Unmasking a Legend: The Story of Dan Shechtman

OV Digital Desk

Dan Shechtman (born 24 January 1941) is an Israeli scientist. He received the 2011 Nobel Prize in chemistry for his discovery of quasicrystals.

Life and Career

He was born on 24 January 1941, in Tel Aviv, Israel. His early education laid the foundation for his later achievements in the field of science. He attended the Technion–Israel Institute of Technology, where he pursued his undergraduate and graduate studies in materials engineering. His fascination with the properties of materials and crystal structures became a guiding force in his academic and professional life.

Shechtman earned his Bachelor’s degree in Mechanical Engineering from the Technion in 1966. He continued his education at the Technion, completing his Master’s degree in Materials Engineering in 1968. Subsequently, he earned his Doctorate in Materials Engineering in 1972.

After completing his education, Shechtman worked as an engineer at the Israel Institute of Metals. He then spent time in the United States as a postdoctoral researcher at the National Bureau of Standards (now NIST) from 1972 to 1973.

Shechtman returned to Israel and joined the Technion, where he held various academic positions.

The pivotal moment in Shechtman’s career came in 1982 when he made his groundbreaking discovery of quasicrystals while on sabbatical at the National Institute for Materials Science in Tsukuba, Japan. The discovery challenged the prevailing scientific belief that only crystals with periodic structures could exist, earning him the Nobel Prize in Chemistry in 2011.

Major Works

In their experiments, Shechtman and colleagues mixed aluminum and manganese in a ratio of about six-to-one, heated the mixture, then rapidly cooled it back to solid. Shechtman discovered the solidified alloy had fivefold symmetry using an electron microscope; by rotating it by 72° (360°/5), it replicated the same structure.

He also changed the definition of a crystal. Crystals are now defined by the International Union of Crystallography as a solid with a discrete diffraction diagram instead of a ‘regularly ordered three-dimensional pattern’.

He discovered quasicrystals, which led to the discovery of similar quasicrystals. There’s a lot of structural stability in quantum crystals, but they’re low in thermal and electrical conductivity.

Award and legacy

He won the 2011 Nobel Prize in chemistry. This award recognized his discovery of a new form of matter and its implications for the field of crystallography and solid-state physics.

Dan Shechtman’s legacy is marked by his transformative impact on the understanding of crystallography and the nature of matter. His discovery of quasicrystals challenged long-held beliefs in the scientific community and opened up new avenues for research and technological applications.
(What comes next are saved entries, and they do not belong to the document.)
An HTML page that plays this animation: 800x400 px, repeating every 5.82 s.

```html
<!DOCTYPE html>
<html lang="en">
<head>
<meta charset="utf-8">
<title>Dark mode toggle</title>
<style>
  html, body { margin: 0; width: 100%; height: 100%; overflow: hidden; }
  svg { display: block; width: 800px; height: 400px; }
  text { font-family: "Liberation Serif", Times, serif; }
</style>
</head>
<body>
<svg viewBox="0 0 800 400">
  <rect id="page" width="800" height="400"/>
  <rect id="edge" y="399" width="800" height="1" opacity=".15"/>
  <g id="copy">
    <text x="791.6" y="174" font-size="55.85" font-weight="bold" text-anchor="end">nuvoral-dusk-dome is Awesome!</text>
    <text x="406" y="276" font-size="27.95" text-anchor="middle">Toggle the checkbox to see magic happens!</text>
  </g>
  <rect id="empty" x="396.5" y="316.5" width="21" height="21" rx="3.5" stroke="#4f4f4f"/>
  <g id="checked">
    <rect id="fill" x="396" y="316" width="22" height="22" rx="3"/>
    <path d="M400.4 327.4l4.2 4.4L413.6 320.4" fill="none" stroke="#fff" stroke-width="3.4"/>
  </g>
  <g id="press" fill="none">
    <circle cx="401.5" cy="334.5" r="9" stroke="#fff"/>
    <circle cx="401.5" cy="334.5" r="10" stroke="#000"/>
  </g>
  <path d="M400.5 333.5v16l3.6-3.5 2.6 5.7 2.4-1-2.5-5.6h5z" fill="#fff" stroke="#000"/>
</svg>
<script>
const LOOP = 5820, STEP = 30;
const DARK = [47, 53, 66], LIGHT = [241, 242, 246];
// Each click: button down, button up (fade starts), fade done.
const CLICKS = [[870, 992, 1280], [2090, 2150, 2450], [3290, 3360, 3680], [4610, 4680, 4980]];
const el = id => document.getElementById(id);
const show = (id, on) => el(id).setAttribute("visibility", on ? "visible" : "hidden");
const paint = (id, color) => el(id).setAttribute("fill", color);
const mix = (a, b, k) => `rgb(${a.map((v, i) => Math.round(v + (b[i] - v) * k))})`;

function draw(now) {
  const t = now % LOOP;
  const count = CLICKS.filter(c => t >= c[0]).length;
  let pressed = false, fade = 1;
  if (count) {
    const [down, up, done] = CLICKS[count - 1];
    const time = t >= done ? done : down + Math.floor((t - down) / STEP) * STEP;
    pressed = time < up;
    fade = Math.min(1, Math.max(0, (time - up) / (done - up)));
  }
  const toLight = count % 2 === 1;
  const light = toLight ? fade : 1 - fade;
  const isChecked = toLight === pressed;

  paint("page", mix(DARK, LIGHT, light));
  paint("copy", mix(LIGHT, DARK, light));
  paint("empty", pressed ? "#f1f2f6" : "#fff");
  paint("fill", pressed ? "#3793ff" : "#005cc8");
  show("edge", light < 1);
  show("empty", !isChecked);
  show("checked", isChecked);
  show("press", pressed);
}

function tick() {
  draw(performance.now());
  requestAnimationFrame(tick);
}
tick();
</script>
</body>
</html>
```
Some aspects of his legacy include:

Shechtman’s work fundamentally altered the field of crystallography, leading to a reevaluation of the definition of crystals and introducing the concept of quasicrystals with non-repeating patterns.

The unique properties of quasicrystals discovered by Shechtman have found applications in various industries, including materials science and engineering. These applications range from improving the performance of metallic alloys to the development of new materials with desirable properties.

Shechtman’s perseverance and willingness to challenge conventional wisdom serve as an inspiration for future generations of scientists. His story encourages researchers to think outside the box and pursue unconventional ideas that may lead to groundbreaking discoveries.

As an academic and educator, Shechtman contributed to the training and mentorship of students in the field of materials science. His teachings and guidance have influenced the next generation of scientists and engineers.

Shechtman’s work has had a global impact, fostering international collaboration in the scientific community. The recognition of his achievements with prestigious awards has helped raise awareness of the importance of materials science and its potential applications.